Required work: Select from the records below every line that has the word "width" in it.

(Data Opens)

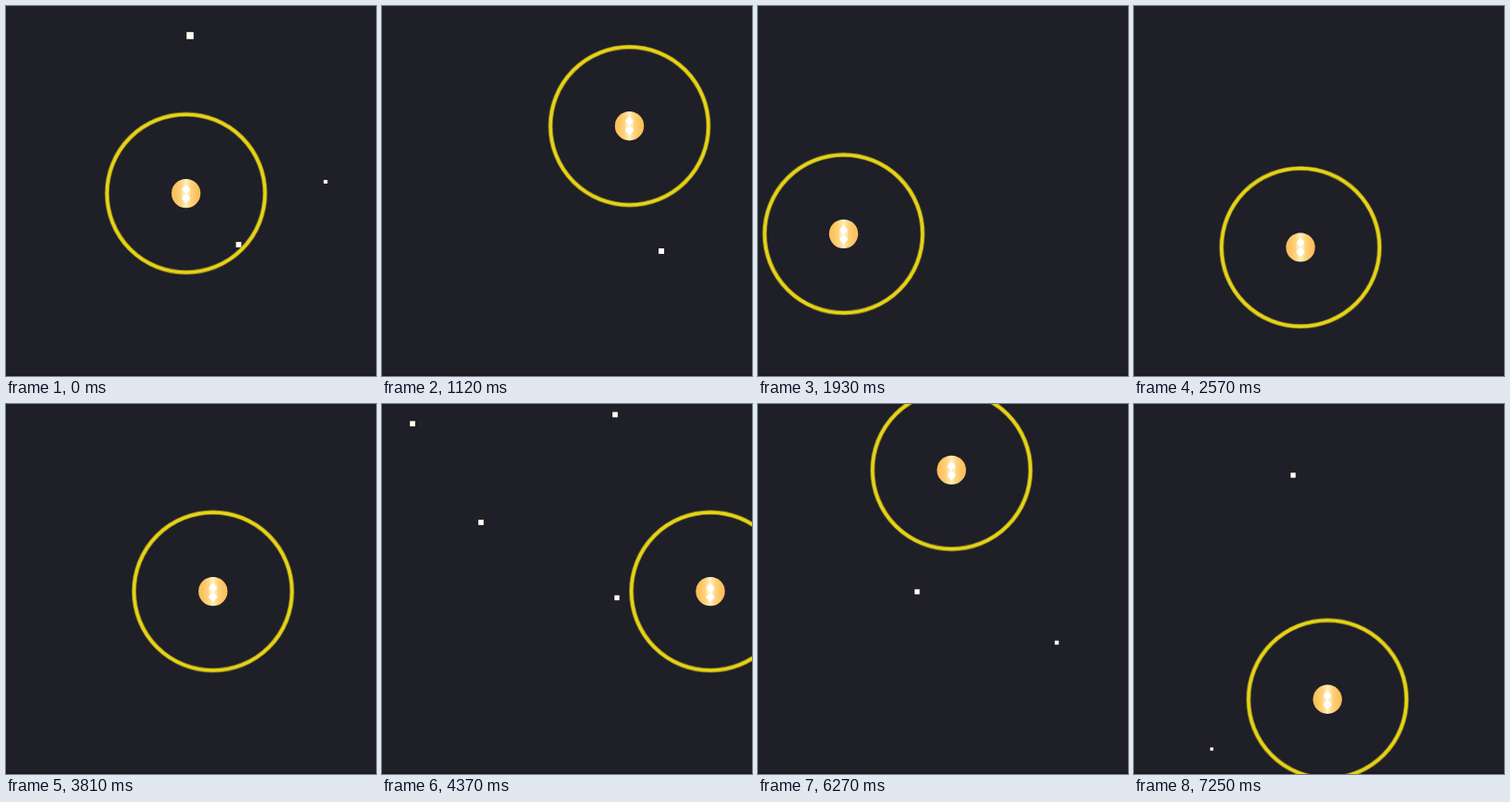
Animation, 400 px wide and 400 px high, one loop 7300 ms. Source, as an HTML page with a canvas:

```html
<!DOCTYPE html>
<html lang="en">
<head>
<meta charset="utf-8">
<title>Glowing orb</title>
<style>
  html, body { margin: 0; width: 100%; height: 100%; overflow: hidden; background: #1f1f28; }
  canvas { display: block; width: 400px; height: 400px; }
</style>
</head>
<body>
<canvas id="stage" width="400" height="400"></canvas>
<script>
const ctx = document.getElementById('stage').getContext('2d');
const LOOP = 7300;
const CELL = 14.58;
const HOME = { x: 194.6, y: 202.6 };
const RISE = 6;        // spark climb per step
const LIFE = 11;       // steps a spark lives before and after its key point

// Busy stretches, with pauses between them: start, end, steps
const RUNS = [[50, 280, 6], [790, 2570, 38], [3450, 5110, 36], [5680, 7250, 35]];

// Legs of the orb's walk over the grid: columns, rows, steps
const LEGS = [
  [5, 0, 6], [0, -5, 8], [-12, 0, 8], [0, 8, 8], [6, 0, 7], [0, 1, 7],
  [0, -4, 4], [12, 0, 16], [0, 5, 6], [-10, 0, 10], [0, -14, 14], [0, 17, 17]
];

// Key points of the sparks: x, y, step, size
const SPARKS = [
  [199, 32, 0, 7.6], [251.5, 258, 0, 5.8], [345.5, 190, 0, 4],
  [302, 283, 11, 6],
  [33, 21.3, 64, 5.7], [252, 11.5, 64, 5.7], [107, 128, 64, 5.7], [254, 209.5, 64, 5.4],
  [172, 140, 104.5, 5.4], [323, 258, 94, 4.4], [84, 373, 115, 3.4]
];

function stepAt(t) {
  let n = 0;
  for (const [start, end, count] of RUNS) {
    if (t < start) break;
    const gap = (end - start) / (count - 1);
    n += Math.min(count, 1 + Math.floor((t - start) / gap + .25));
  }
  return n;
}

function orbAt(n) {
  let col = 0, row = 0;
  for (const [dx, dy, count] of LEGS) {
    const k = Math.min(1, n / count);
    col += Math.round(dx * k);
    row += Math.round(dy * k);
    n -= count;
    if (n <= 0) break;
  }
  return { x: HOME.x + CELL * col, y: HOME.y + CELL * row };
}

function diamond(y, w, h) {
  ctx.beginPath();
  ctx.moveTo(0, y - h);
  ctx.lineTo(w, y);
  ctx.lineTo(0, y + h);
  ctx.lineTo(-w, y);
  ctx.fill();
}

function circle(r) {
  ctx.beginPath();
  ctx.arc(0, 0, r, 0, 2 * Math.PI);
}

function ring(r, width, color) {
  ctx.strokeStyle = color;
  ctx.lineWidth = width;
  circle(r);
  ctx.stroke();
}

const gold = ctx.createLinearGradient(-16, 0, 16, 0);
['#fdbb54', '#fdc563', '#fdd47f', '#fff0c0', '#fdd47f', '#fdc563', '#fdbb54']
  .forEach((color, i, all) => gold.addColorStop(i / (all.length - 1), color));

function drawOrb({ x, y }, n) {
  ctx.save();
  ctx.translate(x, y);
  ring(85.4, 5.2, 'rgba(226, 209, 26, .5)');
  ring(85.4, 3.4, '#e6d317');

  ctx.fillStyle = gold;
  circle(15.7);
  ctx.fill();
  const sway = Math.sin(n * 1.7);
  ctx.fillStyle = 'rgba(255, 244, 205, .6)';
  ctx.beginPath();
  ctx.ellipse(0, 0, 4.5, 10, 0, 0, 2 * Math.PI);
  ctx.fill();
  ctx.fillStyle = '#ffffff';
  diamond(-4.5 + sway, 4.6, 5);
  diamond(5.5 + sway * .7, 4.8, 5.5);
  ctx.restore();
}

function drawSparks(n) {
  ctx.fillStyle = '#fffcee';
  for (const [x, y, key, size] of SPARKS) {
    const age = n - key;
    if (Math.abs(age) < LIFE)
      ctx.fillRect(x - size / 2, y - RISE * age - size / 2, size, size);
  }
}

function draw(time) {
  const n = stepAt(time % LOOP);
  ctx.fillStyle = '#1f1f28';
  ctx.fillRect(0, 0, 400, 400);
  ctx.fillStyle = '#1c1a23';
  ctx.fillRect(0, 398, 400, 2);
  drawSparks(n);
  drawOrb(orbAt(n), n);
}

const start = performance.now();
function loop() {
  draw(performance.now() - start);
  requestAnimationFrame(loop);
}
loop();
</script>
</body>
</html>
```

(Data Closes)

Solution to this problem:
  html, body { margin: 0; width: 100%; height: 100%; overflow: hidden; background: #1f1f28; }
  canvas { display: block; width: 400px; height: 400px; }
<canvas id="stage" width="400" height="400"></canvas>
function ring(r, width, color) {
  ctx.lineWidth = width;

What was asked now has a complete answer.